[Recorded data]
────

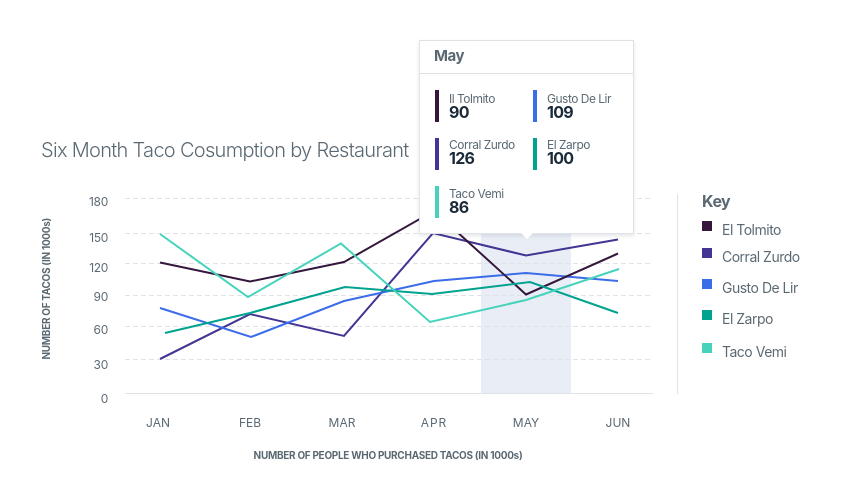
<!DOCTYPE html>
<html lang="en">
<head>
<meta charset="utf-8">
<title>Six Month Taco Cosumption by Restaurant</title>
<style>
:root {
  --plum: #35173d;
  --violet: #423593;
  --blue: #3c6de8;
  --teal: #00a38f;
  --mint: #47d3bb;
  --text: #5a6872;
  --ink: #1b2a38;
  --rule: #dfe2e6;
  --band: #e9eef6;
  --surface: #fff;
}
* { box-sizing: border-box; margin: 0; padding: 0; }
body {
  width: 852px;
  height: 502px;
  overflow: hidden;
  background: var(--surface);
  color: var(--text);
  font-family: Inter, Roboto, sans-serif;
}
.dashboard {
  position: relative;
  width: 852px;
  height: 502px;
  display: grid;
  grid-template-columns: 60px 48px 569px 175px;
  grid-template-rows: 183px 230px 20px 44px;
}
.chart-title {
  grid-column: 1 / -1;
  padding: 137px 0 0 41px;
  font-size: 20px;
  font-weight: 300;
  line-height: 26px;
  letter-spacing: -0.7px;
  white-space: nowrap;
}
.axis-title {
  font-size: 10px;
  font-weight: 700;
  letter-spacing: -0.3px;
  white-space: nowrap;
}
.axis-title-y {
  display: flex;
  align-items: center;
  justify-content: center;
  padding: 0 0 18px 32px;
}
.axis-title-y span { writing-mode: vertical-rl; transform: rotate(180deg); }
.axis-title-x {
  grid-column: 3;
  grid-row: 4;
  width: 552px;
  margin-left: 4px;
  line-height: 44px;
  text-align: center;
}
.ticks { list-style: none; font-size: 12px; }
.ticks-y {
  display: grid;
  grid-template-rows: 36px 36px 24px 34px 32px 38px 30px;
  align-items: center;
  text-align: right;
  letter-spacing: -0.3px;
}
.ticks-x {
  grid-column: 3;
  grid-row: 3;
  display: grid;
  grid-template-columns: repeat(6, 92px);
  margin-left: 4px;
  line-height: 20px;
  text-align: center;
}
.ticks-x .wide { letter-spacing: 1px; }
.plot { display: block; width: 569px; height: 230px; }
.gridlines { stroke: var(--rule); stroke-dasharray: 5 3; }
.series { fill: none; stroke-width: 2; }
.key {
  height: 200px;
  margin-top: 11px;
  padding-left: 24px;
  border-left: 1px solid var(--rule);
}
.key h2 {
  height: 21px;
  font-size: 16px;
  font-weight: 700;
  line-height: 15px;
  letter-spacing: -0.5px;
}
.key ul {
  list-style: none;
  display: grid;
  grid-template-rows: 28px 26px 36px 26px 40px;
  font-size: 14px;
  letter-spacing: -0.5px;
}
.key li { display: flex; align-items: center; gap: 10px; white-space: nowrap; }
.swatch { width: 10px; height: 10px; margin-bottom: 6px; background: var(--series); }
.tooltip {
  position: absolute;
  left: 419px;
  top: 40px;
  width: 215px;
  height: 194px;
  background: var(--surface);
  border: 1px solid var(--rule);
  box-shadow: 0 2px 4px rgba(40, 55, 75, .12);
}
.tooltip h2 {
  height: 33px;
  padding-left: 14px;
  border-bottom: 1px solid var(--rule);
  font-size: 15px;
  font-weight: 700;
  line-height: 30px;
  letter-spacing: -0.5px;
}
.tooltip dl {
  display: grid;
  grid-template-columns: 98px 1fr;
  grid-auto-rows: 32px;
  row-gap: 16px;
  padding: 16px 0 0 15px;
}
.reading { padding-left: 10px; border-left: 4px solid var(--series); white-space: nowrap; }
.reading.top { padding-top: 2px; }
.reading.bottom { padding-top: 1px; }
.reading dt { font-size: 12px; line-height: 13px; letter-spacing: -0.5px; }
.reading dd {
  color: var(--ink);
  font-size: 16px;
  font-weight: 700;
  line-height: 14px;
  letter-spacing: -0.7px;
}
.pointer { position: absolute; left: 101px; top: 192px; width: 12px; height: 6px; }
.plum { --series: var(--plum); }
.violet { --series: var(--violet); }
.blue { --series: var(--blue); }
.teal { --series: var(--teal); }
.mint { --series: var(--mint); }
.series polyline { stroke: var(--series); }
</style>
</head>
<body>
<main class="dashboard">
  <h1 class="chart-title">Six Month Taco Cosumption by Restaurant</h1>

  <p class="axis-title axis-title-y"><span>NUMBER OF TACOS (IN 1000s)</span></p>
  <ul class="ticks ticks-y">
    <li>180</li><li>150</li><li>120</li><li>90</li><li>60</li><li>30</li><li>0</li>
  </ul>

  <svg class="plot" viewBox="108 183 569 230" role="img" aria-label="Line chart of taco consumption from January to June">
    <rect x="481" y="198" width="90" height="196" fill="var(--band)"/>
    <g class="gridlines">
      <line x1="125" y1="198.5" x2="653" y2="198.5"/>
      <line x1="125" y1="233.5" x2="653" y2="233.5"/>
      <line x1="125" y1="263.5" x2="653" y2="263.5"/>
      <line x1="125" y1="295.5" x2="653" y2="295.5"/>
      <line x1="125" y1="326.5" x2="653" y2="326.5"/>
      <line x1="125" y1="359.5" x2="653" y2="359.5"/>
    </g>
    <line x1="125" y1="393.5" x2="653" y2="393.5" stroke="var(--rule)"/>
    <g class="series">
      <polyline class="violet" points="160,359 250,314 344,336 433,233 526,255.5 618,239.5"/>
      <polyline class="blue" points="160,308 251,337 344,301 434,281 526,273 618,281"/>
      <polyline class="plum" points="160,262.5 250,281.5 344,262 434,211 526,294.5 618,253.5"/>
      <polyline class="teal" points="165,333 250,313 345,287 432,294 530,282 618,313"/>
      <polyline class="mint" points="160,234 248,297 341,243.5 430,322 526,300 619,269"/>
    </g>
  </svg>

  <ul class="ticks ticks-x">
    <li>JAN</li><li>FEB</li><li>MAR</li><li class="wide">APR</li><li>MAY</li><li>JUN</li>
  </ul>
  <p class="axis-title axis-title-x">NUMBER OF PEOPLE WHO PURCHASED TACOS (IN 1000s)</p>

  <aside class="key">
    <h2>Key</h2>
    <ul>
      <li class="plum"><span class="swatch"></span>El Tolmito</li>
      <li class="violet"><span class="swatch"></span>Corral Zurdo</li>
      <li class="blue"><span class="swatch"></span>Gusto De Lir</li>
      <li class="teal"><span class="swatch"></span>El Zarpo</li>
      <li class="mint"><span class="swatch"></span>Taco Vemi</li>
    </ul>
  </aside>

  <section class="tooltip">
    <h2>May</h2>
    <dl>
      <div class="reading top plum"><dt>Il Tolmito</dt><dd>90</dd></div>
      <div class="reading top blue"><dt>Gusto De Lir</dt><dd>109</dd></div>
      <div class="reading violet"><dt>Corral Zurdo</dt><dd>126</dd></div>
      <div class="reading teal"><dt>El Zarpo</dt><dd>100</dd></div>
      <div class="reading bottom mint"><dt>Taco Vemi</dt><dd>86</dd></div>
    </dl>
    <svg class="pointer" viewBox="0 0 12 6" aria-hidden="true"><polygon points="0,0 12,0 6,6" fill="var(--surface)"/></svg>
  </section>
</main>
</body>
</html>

────

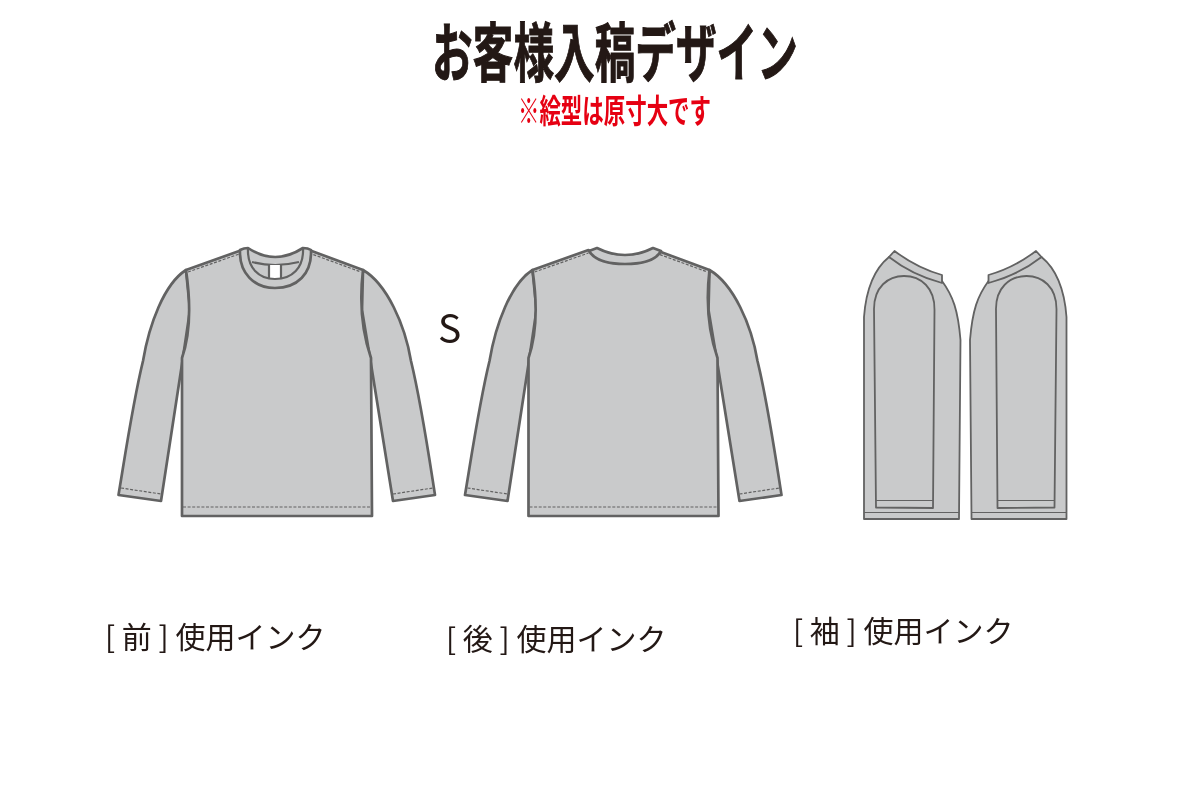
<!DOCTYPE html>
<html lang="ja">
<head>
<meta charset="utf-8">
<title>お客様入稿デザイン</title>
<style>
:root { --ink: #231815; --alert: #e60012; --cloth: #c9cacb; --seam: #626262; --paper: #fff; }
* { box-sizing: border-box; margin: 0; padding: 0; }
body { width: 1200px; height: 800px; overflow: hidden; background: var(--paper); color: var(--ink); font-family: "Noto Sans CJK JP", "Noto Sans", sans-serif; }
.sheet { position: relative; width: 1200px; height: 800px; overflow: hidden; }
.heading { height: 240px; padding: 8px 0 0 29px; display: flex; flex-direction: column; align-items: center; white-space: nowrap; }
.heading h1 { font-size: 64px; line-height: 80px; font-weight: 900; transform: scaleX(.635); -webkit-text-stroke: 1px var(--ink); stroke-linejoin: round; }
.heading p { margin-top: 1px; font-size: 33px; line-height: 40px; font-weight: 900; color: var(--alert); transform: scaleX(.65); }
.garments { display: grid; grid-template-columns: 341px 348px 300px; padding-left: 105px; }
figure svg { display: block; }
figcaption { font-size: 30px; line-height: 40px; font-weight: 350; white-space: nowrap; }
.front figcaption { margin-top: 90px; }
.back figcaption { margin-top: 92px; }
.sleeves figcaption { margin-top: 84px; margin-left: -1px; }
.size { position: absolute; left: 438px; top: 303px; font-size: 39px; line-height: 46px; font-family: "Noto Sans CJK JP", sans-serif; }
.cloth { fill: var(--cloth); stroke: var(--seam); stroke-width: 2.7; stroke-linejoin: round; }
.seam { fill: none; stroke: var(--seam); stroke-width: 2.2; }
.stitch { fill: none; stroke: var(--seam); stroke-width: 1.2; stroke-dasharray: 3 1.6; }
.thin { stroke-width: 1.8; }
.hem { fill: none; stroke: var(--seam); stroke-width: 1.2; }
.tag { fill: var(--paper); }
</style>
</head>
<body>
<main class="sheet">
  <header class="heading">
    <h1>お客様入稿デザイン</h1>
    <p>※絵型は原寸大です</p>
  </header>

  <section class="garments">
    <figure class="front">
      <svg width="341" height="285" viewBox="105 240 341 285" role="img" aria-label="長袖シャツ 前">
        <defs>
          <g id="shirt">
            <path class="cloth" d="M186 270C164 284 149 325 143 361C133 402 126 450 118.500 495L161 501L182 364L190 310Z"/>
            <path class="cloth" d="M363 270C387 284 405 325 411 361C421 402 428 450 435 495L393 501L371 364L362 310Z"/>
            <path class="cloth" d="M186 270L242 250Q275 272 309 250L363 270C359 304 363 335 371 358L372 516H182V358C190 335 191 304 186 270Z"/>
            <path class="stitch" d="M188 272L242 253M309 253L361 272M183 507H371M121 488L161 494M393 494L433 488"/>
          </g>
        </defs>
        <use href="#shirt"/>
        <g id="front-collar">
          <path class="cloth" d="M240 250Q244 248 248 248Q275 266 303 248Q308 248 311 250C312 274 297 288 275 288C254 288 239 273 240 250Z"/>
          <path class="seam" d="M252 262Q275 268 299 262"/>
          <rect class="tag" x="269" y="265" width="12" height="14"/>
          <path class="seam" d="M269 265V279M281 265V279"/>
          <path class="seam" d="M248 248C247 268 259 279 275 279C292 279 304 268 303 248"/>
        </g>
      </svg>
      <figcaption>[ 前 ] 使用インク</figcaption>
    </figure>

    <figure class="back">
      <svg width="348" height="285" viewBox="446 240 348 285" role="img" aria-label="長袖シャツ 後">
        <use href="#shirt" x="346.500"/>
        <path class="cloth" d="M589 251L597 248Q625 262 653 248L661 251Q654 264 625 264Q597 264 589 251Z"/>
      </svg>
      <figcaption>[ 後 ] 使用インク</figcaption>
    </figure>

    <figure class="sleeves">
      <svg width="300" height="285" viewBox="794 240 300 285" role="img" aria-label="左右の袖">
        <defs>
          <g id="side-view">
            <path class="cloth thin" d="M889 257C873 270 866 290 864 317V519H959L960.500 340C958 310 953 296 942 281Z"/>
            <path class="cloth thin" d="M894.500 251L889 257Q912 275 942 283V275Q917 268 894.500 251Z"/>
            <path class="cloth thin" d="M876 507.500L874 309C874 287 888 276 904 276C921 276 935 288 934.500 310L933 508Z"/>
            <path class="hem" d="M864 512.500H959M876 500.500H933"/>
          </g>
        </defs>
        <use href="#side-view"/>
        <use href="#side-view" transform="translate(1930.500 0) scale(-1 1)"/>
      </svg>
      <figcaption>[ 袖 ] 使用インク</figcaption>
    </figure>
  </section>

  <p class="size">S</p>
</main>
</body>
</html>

────

TASK DESCRIPTION: Locate the word "serif" in the entries, and copy every line where it is found.

RESPONSE TO THIS TASK:
  font-family: Inter, Roboto, sans-serif;
body { width: 1200px; height: 800px; overflow: hidden; background: var(--paper); color: var(--ink); font-family: "Noto Sans CJK JP", "Noto Sans", sans-serif; }
.size { position: absolute; left: 438px; top: 303px; font-size: 39px; line-height: 46px; font-family: "Noto Sans CJK JP", sans-serif; }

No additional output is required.